Three questions with NGT part 2.
Yesterday I shared the three most popular questions that Dr. Neil Degrasse Tyson hears.  In formulating my own questions I want to ask Dr. Tyson, I thought about the questions I hear most often.  Like NDT, I hear the same types of questions over and over again.  I thought about what my top three questions were.

Being a teacher, I do hear the same types of questions from my students.  But it is not only my students who ask me questions. Friends, family, even strangers all ask questions, so I factored those into my collection.

In thinking about questions, one must eliminate the rhetorical and questions asked in polite conversation.
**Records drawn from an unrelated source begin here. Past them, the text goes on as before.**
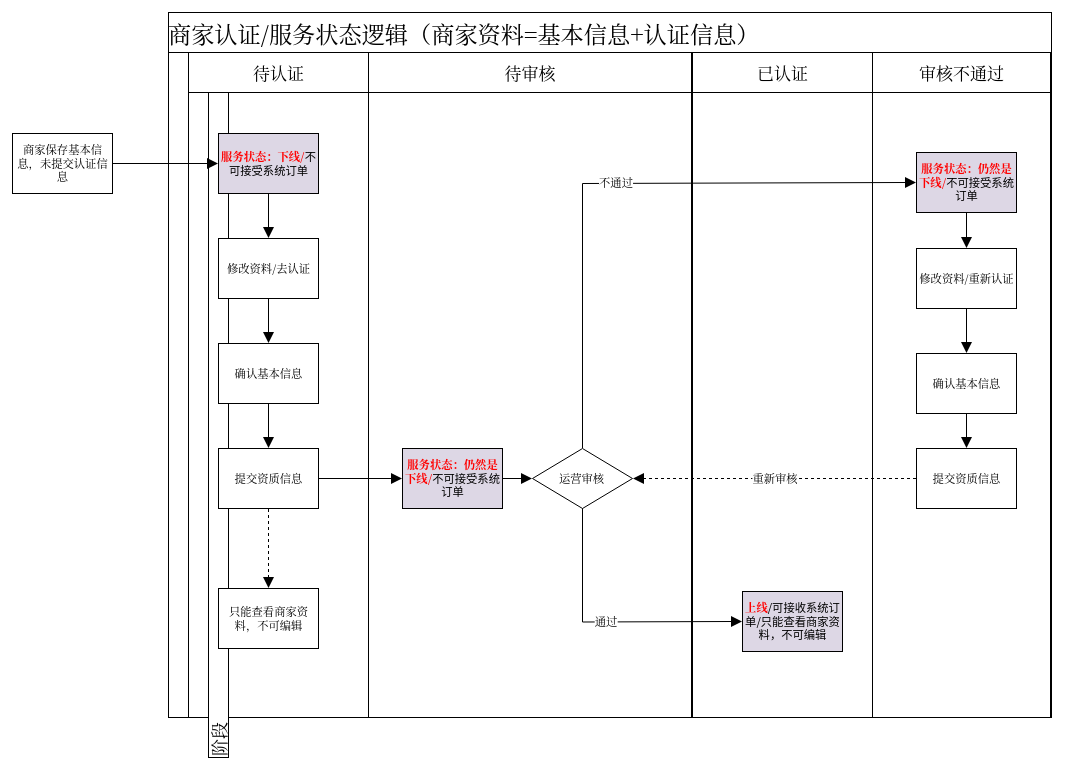
<!DOCTYPE html>
<html lang="zh-CN">
<head>
<meta charset="utf-8">
<title>商家认证/服务状态逻辑</title>
<style>
:root {
  --line: #000;
  --ink: #000;
  --paper: #fff;
  --status: #ddd7e5;
  --alert: #f00;
  --serif: "Noto Serif CJK SC", "Noto Serif", serif;
  --sans: "Noto Sans CJK SC", "Noto Sans", sans-serif;
}
* { box-sizing: border-box; margin: 0; padding: 0; }
html, body { width: 1065px; height: 770px; overflow: hidden; background: var(--paper); }
body { position: relative; font: 11.3px/13.5px var(--serif); color: var(--ink); }

.pool {
  position: absolute; left: 168px; top: 12px; width: 884px; height: 706px;
  display: grid; grid-template-rows: 40px 1fr; border: 1px solid var(--line);
}
.pool h1 { font-size: 23.2px; font-weight: 400; line-height: 41px; white-space: nowrap; margin-left: -1px; }
.lanes {
  display: grid; grid-template-columns: 19px 180px 323px 181px 180px;
  border-top: 1px solid var(--line); margin-top: -1px; margin-right: -1px;
}
.lane { border-left: 1px solid var(--line); }
.lane.heavy { border-left-width: 2px; }
.lane:last-child { border-right: 2px solid var(--line); }
.lane h2 {
  height: 40px; border-bottom: 1px solid var(--line);
  font-size: 17px; font-weight: 400; line-height: 39px; text-align: center;
}
.phase {
  position: absolute; left: 208px; top: 92px; width: 21px; height: 666px;
  border: 1px solid var(--line); background: var(--paper);
}
.phase span {
  position: absolute; left: -8px; bottom: 8px; width: 36px; height: 20px;
  font-size: 17px; line-height: 20px; text-align: center; transform: rotate(-90deg);
}
.connectors { position: absolute; left: 0; top: 0; }
.connectors path { fill: none; stroke: var(--line); }
.connectors .dashed { stroke-dasharray: 3 3; }
.connectors .decision { fill: var(--paper); }

.node {
  position: absolute; left: var(--x); top: var(--y); width: 101px; height: 61px;
  display: flex; align-items: center; justify-content: center;
  border: 1px solid var(--line); background: var(--paper);
  text-align: center; white-space: nowrap;
}
.node.status { background: var(--status); font-family: var(--sans); }
.node b { font-family: var(--serif); font-weight: 700; color: var(--alert); }
.node.choice { border: 0; background: none; }
.edge-label {
  position: absolute; left: var(--x); top: var(--y); transform: translate(-50%, -50%);
  background: var(--paper); white-space: nowrap;
}
</style>
</head>
<body>
<section class="pool">
  <h1>商家认证/服务状态逻辑（商家资料=基本信息+认证信息）</h1>
  <div class="lanes">
    <div class="gutter"></div>
    <div class="lane"><h2>待认证</h2></div>
    <div class="lane"><h2>待审核</h2></div>
    <div class="lane heavy"><h2>已认证</h2></div>
    <div class="lane"><h2>审核不通过</h2></div>
  </div>
</section>

<div class="phase"><span>阶段</span></div>

<svg class="connectors" width="1065" height="770" viewBox="0 0 1065 770" aria-hidden="true">
  <defs>
    <polygon id="arrow" points="0,0 -11,-5.5 -11,5.5"/>
  </defs>
  <path d="M113 163.5H208M268.5 194V228M268.5 299V333M268.5 404V438M319 478.5H392M503 478.5H522"/>
  <path d="M582.5 448V183.5L906 182.5M582.5 508V622L732 621.5"/>
  <path d="M966.5 213V238M966.5 309V343M966.5 414V438"/>
  <path class="dashed" d="M268.5 509V578M916 478.5H643"/>
  <path class="decision" d="M532.5 478.5L582.5 448.5L632.5 478.5L582.5 508.5Z"/>
  <use href="#arrow" x="218" y="163.5"/>
  <use href="#arrow" x="402" y="478.5"/>
  <use href="#arrow" x="532" y="478.5"/>
  <use href="#arrow" x="916" y="182.5"/>
  <use href="#arrow" x="742" y="621.5"/>
  <use href="#arrow" transform="translate(633 478.5) rotate(180)"/>
  <use href="#arrow" transform="translate(268.5 238) rotate(90)"/>
  <use href="#arrow" transform="translate(268.5 343) rotate(90)"/>
  <use href="#arrow" transform="translate(268.5 448) rotate(90)"/>
  <use href="#arrow" transform="translate(268.5 588) rotate(90)"/>
  <use href="#arrow" transform="translate(966.5 248) rotate(90)"/>
  <use href="#arrow" transform="translate(966.5 353) rotate(90)"/>
  <use href="#arrow" transform="translate(966.5 448) rotate(90)"/>
</svg>

<div class="node" style="--x:12px;--y:133px"><p>商家保存基本信<br>息，未提交认证信<br>息</p></div>

<div class="node status" style="--x:218px;--y:133px"><p><b>服务状态：下线/</b>不<br>可接受系统订单</p></div>
<div class="node" style="--x:218px;--y:238px"><p>修改资料/去认证</p></div>
<div class="node" style="--x:218px;--y:343px"><p>确认基本信息</p></div>
<div class="node" style="--x:218px;--y:448px"><p>提交资质信息</p></div>
<div class="node" style="--x:218px;--y:588px"><p>只能查看商家资<br>料，不可编辑</p></div>

<div class="node status" style="--x:402px;--y:448px"><p><b>服务状态：仍然是<br>下线/</b>不可接受系统<br>订单</p></div>
<div class="node choice" style="--x:531px;--y:448px"><p>运营审核</p></div>

<div class="node status" style="--x:742px;--y:591px"><p><b>上线</b>/可接收系统订<br>单/只能查看商家资<br>料，不可编辑</p></div>

<div class="node status" style="--x:916px;--y:152px"><p><b>服务状态：仍然是<br>下线/</b>不可接受系统<br>订单</p></div>
<div class="node" style="--x:916px;--y:248px"><p>修改资料/重新认证</p></div>
<div class="node" style="--x:916px;--y:353px"><p>确认基本信息</p></div>
<div class="node" style="--x:916px;--y:448px"><p>提交资质信息</p></div>

<span class="edge-label" style="--x:616px;--y:183px">不通过</span>
<span class="edge-label" style="--x:606px;--y:622px">通过</span>
<span class="edge-label" style="--x:775px;--y:479px">重新审核</span>
</body>
</html>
Someone who works in customer service likely asks "How are you today?" over and over.  A person with a grouchy partner may hear "Are you listening to me?" more than any other question.  Those things don't count. (By the way, I do not work in customer service OR have a grouchy partner....)

I think the top question I am asked is in the classroom by my students.  It ususally begins with "I don't get it." or "I don't know how to.." but regardless of the class, whether it is a developmental algebra, a statistics, or a methods course, the crux of the question always boils down to "It's so easy when you do it- how did you know to do that?"
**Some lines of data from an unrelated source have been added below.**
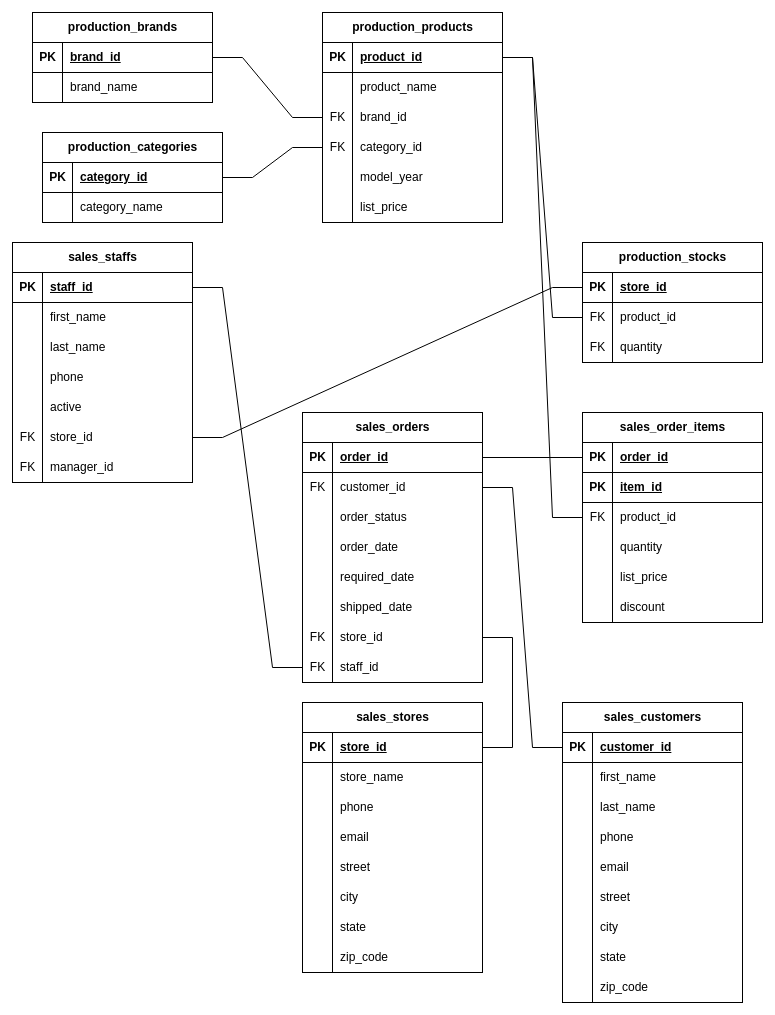
<!DOCTYPE html>
<html lang="en">
<head>
<meta charset="utf-8">
<title>Store database schema</title>
<style>
  :root { --ink: #000; --paper: #fff; --row: 30px; }
  * { box-sizing: border-box; margin: 0; padding: 0; }
  html, body { width: 775px; height: 1015px; overflow: hidden; background: var(--paper); }
  .diagram {
    position: relative; width: 775px; height: 1015px; overflow: hidden;
    font: 12px/29px "Liberation Sans", Arial, sans-serif; color: var(--ink);
  }
  .relations { position: absolute; inset: 0; fill: none; stroke: var(--ink); stroke-width: 1; }
  .entity { position: absolute; width: 181px; border: 1px solid var(--ink); background: var(--paper); }
  .entity h2 {
    height: var(--row); border-bottom: 1px solid var(--ink);
    font-size: 12px; font-weight: bold; text-align: center;
  }
  .entity ul { list-style: none; }
  .entity li { display: grid; grid-template-columns: 30px 1fr; height: var(--row); }
  .entity li:last-child { height: 29px; }
  .entity b, .entity i { font-style: normal; font-weight: normal; }
  .entity b { border-right: 1px solid var(--ink); text-align: center; }
  .entity i { padding-left: 7px; }
  .entity .pk { border-bottom: 1px solid var(--ink); }
  .entity .pk b, .entity .pk i { font-weight: bold; }
  .entity .pk i { text-decoration: underline; }

  .brands { left: 32px; top: 12px; }
  .products { left: 322px; top: 12px; }
  .categories { left: 42px; top: 132px; }
  .staffs { left: 12px; top: 242px; }
  .stocks { left: 582px; top: 242px; }
  .orders { left: 302px; top: 412px; }
  .order-items { left: 582px; top: 412px; }
  .stores { left: 302px; top: 702px; }
  .customers { left: 562px; top: 702px; }
</style>
</head>
<body>
<main class="diagram">
  <svg class="relations" width="775" height="1015" viewBox="0 0 775 1015" aria-hidden="true">
    <g transform="translate(.5 .5)">
      <polyline points="212,57 242,57 292,117 322,117"/>
      <polyline points="222,177 252,177 292,147 322,147"/>
      <polyline points="502,57 532,57 552,317 582,317"/>
      <polyline points="502,57 532,57 552,517 582,517"/>
      <polyline points="192,437 222,437 552,287 582,287"/>
      <polyline points="192,287 222,287 272,667 302,667"/>
      <line x1="482" y1="457" x2="582" y2="457"/>
      <polyline points="482,487 512,487 532,747 562,747"/>
      <polyline points="482,637 512,637 512,747 482,747"/>
    </g>
  </svg>

  <section class="entity brands">
    <h2>production_brands</h2>
    <ul>
      <li class="pk"><b>PK</b><i>brand_id</i></li>
      <li><b></b><i>brand_name</i></li>
    </ul>
  </section>

  <section class="entity products">
    <h2>production_products</h2>
    <ul>
      <li class="pk"><b>PK</b><i>product_id</i></li>
      <li><b></b><i>product_name</i></li>
      <li><b>FK</b><i>brand_id</i></li>
      <li><b>FK</b><i>category_id</i></li>
      <li><b></b><i>model_year</i></li>
      <li><b></b><i>list_price</i></li>
    </ul>
  </section>

  <section class="entity categories">
    <h2>production_categories</h2>
    <ul>
      <li class="pk"><b>PK</b><i>category_id</i></li>
      <li><b></b><i>category_name</i></li>
    </ul>
  </section>

  <section class="entity staffs">
    <h2>sales_staffs</h2>
    <ul>
      <li class="pk"><b>PK</b><i>staff_id</i></li>
      <li><b></b><i>first_name</i></li>
      <li><b></b><i>last_name</i></li>
      <li><b></b><i>phone</i></li>
      <li><b></b><i>active</i></li>
      <li><b>FK</b><i>store_id</i></li>
      <li><b>FK</b><i>manager_id</i></li>
    </ul>
  </section>

  <section class="entity stocks">
    <h2>production_stocks</h2>
    <ul>
      <li class="pk"><b>PK</b><i>store_id</i></li>
      <li><b>FK</b><i>product_id</i></li>
      <li><b>FK</b><i>quantity</i></li>
    </ul>
  </section>

  <section class="entity orders">
    <h2>sales_orders</h2>
    <ul>
      <li class="pk"><b>PK</b><i>order_id</i></li>
      <li><b>FK</b><i>customer_id</i></li>
      <li><b></b><i>order_status</i></li>
      <li><b></b><i>order_date</i></li>
      <li><b></b><i>required_date</i></li>
      <li><b></b><i>shipped_date</i></li>
      <li><b>FK</b><i>store_id</i></li>
      <li><b>FK</b><i>staff_id</i></li>
    </ul>
  </section>

  <section class="entity order-items">
    <h2>sales_order_items</h2>
    <ul>
      <li class="pk"><b>PK</b><i>order_id</i></li>
      <li class="pk"><b>PK</b><i>item_id</i></li>
      <li><b>FK</b><i>product_id</i></li>
      <li><b></b><i>quantity</i></li>
      <li><b></b><i>list_price</i></li>
      <li><b></b><i>discount</i></li>
    </ul>
  </section>

  <section class="entity stores">
    <h2>sales_stores</h2>
    <ul>
      <li class="pk"><b>PK</b><i>store_id</i></li>
      <li><b></b><i>store_name</i></li>
      <li><b></b><i>phone</i></li>
      <li><b></b><i>email</i></li>
      <li><b></b><i>street</i></li>
      <li><b></b><i>city</i></li>
      <li><b></b><i>state</i></li>
      <li><b></b><i>zip_code</i></li>
    </ul>
  </section>

  <section class="entity customers">
    <h2>sales_customers</h2>
    <ul>
      <li class="pk"><b>PK</b><i>customer_id</i></li>
      <li><b></b><i>first_name</i></li>
      <li><b></b><i>last_name</i></li>
      <li><b></b><i>phone</i></li>
      <li><b></b><i>email</i></li>
      <li><b></b><i>street</i></li>
      <li><b></b><i>city</i></li>
      <li><b></b><i>state</i></li>
      <li><b></b><i>zip_code</i></li>
    </ul>
  </section>
</main>
</body>
</html>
My reply to this question is very simple. Whatever problem I just solved or computation I just performed looked easy because it was easy.  It was easy because this is what I do for a living.  I eat, sleep, breathe mathematics. When you practice the same types of problems every day for years, they no longer are problems.  They just become something you do.  No one complains that Michael Phelps makes swimming the lenghth of the pool look easy.  That's what he does, and what he trains for.

The second most popular question I am asked is probably about my veganism. Unlike most vegans, the question I'm frequently asked isn't "Where do you get your protein?" it's generally along the lines of "Don't you miss it?" "Doesn't that smell/look good?"  or "But what about Bacon?"

My reply here is generally punctuated with a sigh. No, I don't miss it.  No, that doesn't smell or look good.  And nope, bacon does nothing for me.

The third question I get a lot is generally about books.  Because I am an avid reader, people often ask me about books.  "What's the best book you ever read?" "What was your favorite book this year?" "Who is your favorite author?" and "What should I read next?"

Since the whole topic of the three questions here started based on a book I read by Neil Degrasse Tyson, it is only fair that I address some of those book questions now.

My top ten books, at this moment, but in no particular order, are:

Ishmael, Daniel Quinn; Neverwear, Neil Gaiman; The time travelers wife, Audrey Niffengger; The world according to Garp, John Irving; Farenheit 451, Ray Bradbury; The blind watchmaker, Richard Dawkins; Fear and Loathing in Las Vegas and other short stories, Hunter S. Thompson; The dogs of Babel, Carolyn Parkhurst; The botany of desire, Michael Pollan; and Anne of Green Gables, L. M. Montgomery.

The best book I read in 2016 was 1Q84 by Haruki Murakami, I love that type of fantastical dystopia- it reminded me of Phillip K. Dick's The Man in High Castle, and Neal Stephenson's The Diamond Age. My favorite author of fiction is Neil Gaiman, who is releasing a new book next month, and I am excited to go hear him speak in New York TWICE in the next few months.  As far as what you should read next, I think you should read Sacrifice, a YA novel written by my friend, and fellow Patreon artist, Jorge Silva Rodighero. It's a nice read with great literary and historical references, and features an etherieal cast of characters.

In light of my off the wall questions I'd ask NDT (I'm sure he'll give me some side-eye for wanting a particle accelerator in my kitchen...) do you have any questions you'd like to ask me?  I'll do my best to answer them as well as NDT answere'd Andy Samberg on the whole weird robot sex issue....